= Work task =
Only lines with the word "plum" belong in the answer; copy them from the records below.

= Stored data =
━━━━━━━━━━━━━━━━━━━━

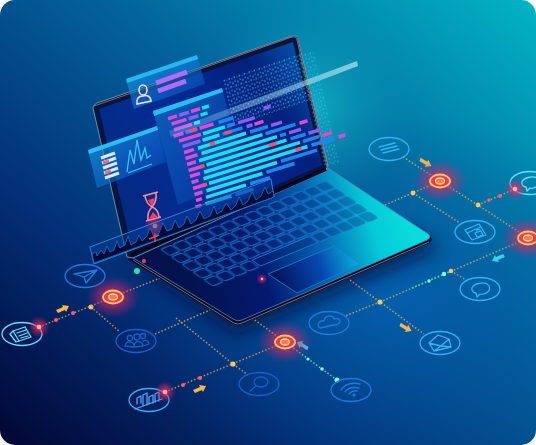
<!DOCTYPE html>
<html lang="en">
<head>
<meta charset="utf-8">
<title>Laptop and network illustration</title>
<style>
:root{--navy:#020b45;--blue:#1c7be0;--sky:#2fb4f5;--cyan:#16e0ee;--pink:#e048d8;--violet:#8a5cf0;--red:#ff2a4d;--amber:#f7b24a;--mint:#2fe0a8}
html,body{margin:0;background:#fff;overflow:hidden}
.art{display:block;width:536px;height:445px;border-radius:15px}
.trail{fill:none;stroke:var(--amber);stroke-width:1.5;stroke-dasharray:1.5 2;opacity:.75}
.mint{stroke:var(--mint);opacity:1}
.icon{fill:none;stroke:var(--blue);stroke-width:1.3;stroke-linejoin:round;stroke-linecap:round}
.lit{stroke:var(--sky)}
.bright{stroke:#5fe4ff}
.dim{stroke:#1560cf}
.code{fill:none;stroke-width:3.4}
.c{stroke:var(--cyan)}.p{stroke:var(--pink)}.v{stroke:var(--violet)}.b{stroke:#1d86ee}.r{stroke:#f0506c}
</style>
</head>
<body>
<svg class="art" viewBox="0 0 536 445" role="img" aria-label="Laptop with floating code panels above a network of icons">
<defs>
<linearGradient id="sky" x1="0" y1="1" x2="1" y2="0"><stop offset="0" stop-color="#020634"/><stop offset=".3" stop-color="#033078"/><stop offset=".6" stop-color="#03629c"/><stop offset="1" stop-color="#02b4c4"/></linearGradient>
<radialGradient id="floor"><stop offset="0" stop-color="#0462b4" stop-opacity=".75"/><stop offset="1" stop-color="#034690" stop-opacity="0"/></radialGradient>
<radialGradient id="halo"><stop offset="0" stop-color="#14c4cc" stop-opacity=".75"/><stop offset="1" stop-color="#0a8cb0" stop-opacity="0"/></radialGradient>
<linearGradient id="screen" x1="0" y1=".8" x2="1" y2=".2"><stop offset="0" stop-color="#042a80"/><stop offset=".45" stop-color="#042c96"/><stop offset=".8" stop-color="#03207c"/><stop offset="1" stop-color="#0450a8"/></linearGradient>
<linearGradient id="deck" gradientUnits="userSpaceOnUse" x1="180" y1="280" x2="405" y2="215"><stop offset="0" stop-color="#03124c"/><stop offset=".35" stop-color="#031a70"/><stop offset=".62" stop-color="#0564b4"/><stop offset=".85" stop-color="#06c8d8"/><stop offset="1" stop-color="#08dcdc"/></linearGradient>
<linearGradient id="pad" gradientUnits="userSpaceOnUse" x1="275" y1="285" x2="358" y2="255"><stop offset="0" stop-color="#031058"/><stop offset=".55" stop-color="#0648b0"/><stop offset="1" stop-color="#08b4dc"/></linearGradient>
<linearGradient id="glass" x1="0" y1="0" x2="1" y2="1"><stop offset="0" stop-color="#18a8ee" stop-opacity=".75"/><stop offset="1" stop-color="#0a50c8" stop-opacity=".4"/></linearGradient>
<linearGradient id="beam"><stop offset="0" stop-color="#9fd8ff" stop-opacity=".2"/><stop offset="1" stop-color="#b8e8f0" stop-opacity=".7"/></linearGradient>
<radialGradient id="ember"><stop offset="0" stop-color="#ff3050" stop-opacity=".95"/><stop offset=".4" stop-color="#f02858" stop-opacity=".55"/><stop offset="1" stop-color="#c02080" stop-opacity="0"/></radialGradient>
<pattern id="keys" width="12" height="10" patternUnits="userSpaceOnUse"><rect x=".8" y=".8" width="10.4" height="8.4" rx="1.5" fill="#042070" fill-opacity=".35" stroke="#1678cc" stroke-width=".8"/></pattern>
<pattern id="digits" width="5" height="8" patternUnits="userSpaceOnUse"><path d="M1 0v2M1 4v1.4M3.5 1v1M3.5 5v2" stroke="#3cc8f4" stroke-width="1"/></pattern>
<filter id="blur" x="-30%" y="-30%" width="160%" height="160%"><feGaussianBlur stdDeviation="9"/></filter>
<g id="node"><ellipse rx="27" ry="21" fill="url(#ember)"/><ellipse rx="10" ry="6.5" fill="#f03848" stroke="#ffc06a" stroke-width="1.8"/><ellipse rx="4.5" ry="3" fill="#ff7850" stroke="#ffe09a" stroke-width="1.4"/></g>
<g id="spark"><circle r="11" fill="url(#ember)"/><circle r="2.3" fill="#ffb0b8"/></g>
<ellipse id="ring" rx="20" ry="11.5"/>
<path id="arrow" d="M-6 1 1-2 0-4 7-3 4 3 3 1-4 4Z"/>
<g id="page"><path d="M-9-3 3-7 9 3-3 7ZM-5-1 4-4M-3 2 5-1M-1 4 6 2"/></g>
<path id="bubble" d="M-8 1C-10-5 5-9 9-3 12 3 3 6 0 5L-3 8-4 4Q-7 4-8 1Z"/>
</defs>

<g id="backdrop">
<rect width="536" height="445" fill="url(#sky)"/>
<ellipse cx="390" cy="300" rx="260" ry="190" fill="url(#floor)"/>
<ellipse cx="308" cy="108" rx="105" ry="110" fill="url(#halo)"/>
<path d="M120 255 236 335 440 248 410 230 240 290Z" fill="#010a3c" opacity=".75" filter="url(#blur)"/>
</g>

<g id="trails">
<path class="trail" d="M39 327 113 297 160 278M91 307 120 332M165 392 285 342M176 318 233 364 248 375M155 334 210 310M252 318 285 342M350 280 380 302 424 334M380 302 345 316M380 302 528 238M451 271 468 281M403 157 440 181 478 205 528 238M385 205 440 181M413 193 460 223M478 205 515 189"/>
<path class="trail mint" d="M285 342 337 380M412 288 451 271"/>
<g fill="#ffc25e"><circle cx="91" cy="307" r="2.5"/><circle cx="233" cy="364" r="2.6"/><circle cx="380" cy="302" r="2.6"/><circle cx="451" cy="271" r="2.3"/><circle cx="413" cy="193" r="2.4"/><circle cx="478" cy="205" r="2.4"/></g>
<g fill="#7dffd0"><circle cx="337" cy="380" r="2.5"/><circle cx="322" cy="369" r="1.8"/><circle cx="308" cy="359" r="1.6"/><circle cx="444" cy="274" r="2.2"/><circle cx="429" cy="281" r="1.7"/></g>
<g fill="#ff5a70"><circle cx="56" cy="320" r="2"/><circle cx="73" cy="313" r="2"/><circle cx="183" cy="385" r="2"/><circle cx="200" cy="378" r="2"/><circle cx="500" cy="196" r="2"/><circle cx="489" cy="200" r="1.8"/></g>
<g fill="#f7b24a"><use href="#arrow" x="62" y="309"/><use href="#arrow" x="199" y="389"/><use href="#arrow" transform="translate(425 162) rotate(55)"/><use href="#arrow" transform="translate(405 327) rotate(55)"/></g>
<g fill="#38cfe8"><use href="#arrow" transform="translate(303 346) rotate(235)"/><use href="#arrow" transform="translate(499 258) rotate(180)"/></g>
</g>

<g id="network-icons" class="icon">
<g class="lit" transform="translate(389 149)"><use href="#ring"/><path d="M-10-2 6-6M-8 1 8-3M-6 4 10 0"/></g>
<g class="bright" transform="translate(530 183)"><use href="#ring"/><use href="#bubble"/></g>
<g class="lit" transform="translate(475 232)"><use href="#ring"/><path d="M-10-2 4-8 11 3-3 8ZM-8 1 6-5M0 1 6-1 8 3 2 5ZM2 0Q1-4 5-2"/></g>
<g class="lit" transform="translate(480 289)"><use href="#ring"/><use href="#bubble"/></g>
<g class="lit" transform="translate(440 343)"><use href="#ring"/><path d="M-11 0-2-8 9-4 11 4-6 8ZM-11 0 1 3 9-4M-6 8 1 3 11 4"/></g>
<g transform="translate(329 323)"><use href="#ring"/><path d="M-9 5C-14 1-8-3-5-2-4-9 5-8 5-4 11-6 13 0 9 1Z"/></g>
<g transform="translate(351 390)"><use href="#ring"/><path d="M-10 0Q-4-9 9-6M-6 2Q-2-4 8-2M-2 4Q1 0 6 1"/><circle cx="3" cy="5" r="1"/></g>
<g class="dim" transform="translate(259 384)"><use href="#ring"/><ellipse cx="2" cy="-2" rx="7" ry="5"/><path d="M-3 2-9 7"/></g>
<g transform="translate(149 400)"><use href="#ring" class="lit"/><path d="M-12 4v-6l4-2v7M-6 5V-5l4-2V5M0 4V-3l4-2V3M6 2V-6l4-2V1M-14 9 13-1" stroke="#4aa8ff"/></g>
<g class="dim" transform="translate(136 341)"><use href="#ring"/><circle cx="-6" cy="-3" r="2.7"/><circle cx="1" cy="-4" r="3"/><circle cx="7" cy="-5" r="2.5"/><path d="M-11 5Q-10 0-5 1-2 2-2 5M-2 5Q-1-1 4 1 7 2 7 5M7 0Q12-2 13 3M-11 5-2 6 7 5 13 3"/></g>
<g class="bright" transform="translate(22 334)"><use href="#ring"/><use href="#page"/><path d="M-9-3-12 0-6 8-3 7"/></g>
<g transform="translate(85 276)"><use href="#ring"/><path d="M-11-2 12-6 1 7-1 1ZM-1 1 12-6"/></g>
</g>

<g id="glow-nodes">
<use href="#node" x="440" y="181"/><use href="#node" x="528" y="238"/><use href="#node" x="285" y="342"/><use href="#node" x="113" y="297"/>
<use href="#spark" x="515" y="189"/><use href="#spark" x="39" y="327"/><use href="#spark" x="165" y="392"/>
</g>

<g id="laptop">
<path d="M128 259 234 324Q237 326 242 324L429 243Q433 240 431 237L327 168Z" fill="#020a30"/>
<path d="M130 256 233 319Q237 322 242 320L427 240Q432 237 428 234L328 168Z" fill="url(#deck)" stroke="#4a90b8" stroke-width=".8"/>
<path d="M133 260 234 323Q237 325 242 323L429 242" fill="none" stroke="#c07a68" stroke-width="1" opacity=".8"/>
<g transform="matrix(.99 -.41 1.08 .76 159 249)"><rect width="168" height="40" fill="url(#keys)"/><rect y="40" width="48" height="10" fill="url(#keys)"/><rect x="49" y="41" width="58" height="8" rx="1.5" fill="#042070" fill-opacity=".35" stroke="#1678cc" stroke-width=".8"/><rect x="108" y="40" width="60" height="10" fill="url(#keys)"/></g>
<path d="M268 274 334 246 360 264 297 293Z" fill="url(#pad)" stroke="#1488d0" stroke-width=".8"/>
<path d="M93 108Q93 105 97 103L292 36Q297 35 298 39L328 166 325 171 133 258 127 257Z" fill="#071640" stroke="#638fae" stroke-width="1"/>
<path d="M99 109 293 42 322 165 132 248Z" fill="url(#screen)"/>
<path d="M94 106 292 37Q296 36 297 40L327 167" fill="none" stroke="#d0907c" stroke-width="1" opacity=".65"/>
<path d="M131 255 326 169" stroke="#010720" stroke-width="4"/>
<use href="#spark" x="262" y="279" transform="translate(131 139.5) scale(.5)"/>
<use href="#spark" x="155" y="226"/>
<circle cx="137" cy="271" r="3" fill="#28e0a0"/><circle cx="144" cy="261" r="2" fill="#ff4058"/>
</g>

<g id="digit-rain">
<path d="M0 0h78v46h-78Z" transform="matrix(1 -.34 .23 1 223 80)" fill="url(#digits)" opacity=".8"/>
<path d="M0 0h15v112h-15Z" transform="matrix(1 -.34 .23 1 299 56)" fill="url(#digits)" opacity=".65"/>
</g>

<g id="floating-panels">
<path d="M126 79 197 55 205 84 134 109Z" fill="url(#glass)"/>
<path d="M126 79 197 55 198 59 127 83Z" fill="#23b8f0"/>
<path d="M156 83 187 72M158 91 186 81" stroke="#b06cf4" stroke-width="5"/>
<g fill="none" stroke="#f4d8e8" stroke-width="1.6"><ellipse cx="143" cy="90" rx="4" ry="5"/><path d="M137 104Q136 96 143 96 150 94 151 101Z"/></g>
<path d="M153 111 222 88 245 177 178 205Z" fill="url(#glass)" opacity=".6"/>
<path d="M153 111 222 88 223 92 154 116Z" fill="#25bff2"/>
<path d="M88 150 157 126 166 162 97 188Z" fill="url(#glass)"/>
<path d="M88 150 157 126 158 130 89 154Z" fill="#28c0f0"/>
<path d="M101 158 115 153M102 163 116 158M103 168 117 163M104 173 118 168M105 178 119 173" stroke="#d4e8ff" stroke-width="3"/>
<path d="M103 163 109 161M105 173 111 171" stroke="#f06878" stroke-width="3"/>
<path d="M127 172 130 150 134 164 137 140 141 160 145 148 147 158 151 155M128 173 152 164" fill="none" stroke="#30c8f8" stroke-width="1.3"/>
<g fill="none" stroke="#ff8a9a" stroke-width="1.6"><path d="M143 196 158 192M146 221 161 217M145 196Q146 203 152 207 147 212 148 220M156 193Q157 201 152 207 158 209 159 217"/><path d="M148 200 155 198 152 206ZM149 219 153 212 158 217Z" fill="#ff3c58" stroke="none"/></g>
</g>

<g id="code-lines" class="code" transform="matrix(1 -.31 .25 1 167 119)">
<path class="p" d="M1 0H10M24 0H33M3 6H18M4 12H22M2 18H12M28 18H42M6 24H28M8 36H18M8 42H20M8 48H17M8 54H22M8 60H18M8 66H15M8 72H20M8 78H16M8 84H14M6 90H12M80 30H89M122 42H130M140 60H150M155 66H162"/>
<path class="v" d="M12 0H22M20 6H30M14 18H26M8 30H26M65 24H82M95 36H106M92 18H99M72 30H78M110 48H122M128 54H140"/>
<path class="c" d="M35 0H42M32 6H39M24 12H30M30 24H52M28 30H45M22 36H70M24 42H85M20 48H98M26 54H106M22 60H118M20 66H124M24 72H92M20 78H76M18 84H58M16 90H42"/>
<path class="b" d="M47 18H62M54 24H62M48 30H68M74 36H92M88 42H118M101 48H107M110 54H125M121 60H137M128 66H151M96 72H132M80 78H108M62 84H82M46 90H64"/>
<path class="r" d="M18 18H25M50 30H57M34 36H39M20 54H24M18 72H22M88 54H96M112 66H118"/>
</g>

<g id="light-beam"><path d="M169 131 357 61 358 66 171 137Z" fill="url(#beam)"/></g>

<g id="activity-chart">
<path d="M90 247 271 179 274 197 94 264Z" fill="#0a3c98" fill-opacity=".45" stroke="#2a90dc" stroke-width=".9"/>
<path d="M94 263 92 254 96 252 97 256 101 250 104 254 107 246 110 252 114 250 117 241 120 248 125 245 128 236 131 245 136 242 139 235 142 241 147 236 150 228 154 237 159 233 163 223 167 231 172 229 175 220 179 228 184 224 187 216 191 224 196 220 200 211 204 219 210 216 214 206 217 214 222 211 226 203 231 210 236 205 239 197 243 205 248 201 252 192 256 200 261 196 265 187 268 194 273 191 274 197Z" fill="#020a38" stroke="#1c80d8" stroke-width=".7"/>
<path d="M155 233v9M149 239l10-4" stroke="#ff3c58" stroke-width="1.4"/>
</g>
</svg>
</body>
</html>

━━━━━━━━━━━━━━━━━━━━

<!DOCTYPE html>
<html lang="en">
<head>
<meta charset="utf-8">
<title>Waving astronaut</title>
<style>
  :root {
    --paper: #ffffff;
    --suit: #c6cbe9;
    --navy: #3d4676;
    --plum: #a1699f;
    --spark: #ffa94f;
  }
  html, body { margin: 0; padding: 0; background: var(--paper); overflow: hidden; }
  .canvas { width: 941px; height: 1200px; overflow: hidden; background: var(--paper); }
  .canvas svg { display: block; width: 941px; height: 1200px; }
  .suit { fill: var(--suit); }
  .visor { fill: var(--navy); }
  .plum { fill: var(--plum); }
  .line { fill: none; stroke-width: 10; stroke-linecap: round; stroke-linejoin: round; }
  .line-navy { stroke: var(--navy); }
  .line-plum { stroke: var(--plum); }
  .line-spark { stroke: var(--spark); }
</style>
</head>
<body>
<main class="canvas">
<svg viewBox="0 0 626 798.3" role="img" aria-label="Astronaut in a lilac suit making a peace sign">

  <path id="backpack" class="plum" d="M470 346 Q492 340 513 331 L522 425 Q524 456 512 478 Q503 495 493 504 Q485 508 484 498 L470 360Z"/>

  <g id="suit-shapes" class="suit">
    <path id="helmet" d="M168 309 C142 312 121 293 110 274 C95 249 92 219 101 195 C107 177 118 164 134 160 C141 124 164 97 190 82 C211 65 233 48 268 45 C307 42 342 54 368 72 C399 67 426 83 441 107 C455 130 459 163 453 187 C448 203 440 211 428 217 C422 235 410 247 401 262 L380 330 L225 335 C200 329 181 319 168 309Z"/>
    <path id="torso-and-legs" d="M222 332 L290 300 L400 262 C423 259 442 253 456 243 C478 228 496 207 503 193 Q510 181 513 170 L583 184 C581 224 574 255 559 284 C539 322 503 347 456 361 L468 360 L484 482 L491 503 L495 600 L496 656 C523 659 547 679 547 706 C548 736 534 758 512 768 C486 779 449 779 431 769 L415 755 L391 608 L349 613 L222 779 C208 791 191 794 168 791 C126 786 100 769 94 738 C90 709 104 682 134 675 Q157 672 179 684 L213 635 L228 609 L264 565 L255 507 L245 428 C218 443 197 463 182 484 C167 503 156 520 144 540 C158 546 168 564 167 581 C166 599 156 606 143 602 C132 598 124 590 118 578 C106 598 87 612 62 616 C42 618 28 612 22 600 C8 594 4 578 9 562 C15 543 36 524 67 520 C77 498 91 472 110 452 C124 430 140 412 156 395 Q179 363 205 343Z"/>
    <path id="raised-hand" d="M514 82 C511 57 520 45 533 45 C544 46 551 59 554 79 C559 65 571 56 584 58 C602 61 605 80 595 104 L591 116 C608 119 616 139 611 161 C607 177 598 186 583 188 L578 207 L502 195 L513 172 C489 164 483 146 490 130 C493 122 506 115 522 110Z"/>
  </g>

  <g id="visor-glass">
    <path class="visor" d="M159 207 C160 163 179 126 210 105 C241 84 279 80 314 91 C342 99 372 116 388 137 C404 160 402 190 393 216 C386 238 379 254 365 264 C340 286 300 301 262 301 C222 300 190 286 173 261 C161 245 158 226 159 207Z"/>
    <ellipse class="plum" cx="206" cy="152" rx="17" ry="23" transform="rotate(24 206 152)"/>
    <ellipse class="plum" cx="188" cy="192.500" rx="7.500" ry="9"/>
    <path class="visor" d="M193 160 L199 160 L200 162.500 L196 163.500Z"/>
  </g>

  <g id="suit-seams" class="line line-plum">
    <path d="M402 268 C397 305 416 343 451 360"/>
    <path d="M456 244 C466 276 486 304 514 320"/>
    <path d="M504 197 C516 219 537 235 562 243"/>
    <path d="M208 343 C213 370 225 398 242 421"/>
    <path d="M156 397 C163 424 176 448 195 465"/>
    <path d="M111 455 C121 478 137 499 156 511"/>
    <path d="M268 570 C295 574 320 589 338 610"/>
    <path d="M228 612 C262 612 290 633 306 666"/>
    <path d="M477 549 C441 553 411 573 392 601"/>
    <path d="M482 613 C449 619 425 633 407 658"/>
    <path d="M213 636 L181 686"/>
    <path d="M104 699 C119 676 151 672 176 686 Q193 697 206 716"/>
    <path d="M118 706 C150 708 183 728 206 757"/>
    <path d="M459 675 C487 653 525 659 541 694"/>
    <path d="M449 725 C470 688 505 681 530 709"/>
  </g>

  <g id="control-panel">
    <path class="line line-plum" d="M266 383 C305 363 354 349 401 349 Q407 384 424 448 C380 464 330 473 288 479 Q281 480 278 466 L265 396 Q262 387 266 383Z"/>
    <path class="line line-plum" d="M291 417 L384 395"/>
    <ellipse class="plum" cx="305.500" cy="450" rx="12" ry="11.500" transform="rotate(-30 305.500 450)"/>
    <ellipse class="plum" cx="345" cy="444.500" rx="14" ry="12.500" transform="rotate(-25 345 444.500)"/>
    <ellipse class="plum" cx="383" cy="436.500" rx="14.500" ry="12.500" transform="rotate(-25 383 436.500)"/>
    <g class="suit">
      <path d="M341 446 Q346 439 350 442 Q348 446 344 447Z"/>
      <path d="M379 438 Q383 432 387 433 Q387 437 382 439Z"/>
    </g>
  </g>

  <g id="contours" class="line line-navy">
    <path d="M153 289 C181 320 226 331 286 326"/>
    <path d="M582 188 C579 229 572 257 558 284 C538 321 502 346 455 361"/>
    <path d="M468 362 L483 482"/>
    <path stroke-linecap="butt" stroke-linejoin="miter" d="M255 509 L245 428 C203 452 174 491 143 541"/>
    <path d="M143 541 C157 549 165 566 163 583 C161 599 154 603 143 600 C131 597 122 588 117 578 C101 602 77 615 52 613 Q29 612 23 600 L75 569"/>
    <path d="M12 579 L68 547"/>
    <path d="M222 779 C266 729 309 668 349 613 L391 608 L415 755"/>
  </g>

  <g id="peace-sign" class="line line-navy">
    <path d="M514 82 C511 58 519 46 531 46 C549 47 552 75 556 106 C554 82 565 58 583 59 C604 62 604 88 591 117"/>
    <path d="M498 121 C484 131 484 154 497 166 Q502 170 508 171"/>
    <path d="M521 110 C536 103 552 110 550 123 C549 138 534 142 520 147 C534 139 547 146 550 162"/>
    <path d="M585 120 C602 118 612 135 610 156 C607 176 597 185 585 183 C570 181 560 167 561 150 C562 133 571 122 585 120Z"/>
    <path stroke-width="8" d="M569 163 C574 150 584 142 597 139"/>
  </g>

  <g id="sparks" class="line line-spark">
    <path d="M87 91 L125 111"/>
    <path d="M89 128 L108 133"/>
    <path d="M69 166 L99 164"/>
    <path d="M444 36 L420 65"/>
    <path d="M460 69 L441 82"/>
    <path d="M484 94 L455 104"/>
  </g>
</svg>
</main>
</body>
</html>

━━━━━━━━━━━━━━━━━━━━

= Answer to the exercise =
    --plum: #a1699f;
  .plum { fill: var(--plum); }
  .line-plum { stroke: var(--plum); }
  <path id="backpack" class="plum" d="M470 346 Q492 340 513 331 L522 425 Q524 456 512 478 Q503 495 493 504 Q485 508 484 498 L470 360Z"/>
    <ellipse class="plum" cx="206" cy="152" rx="17" ry="23" transform="rotate(24 206 152)"/>
    <ellipse class="plum" cx="188" cy="192.500" rx="7.500" ry="9"/>
  <g id="suit-seams" class="line line-plum">
    <path class="line line-plum" d="M266 383 C305 363 354 349 401 349 Q407 384 424 448 C380 464 330 473 288 479 Q281 480 278 466 L265 396 Q262 387 266 383Z"/>
    <path class="line line-plum" d="M291 417 L384 395"/>
    <ellipse class="plum" cx="305.500" cy="450" rx="12" ry="11.500" transform="rotate(-30 305.500 450)"/>
    <ellipse class="plum" cx="345" cy="444.500" rx="14" ry="12.500" transform="rotate(-25 345 444.500)"/>
    <ellipse class="plum" cx="383" cy="436.500" rx="14.500" ry="12.500" transform="rotate(-25 383 436.500)"/>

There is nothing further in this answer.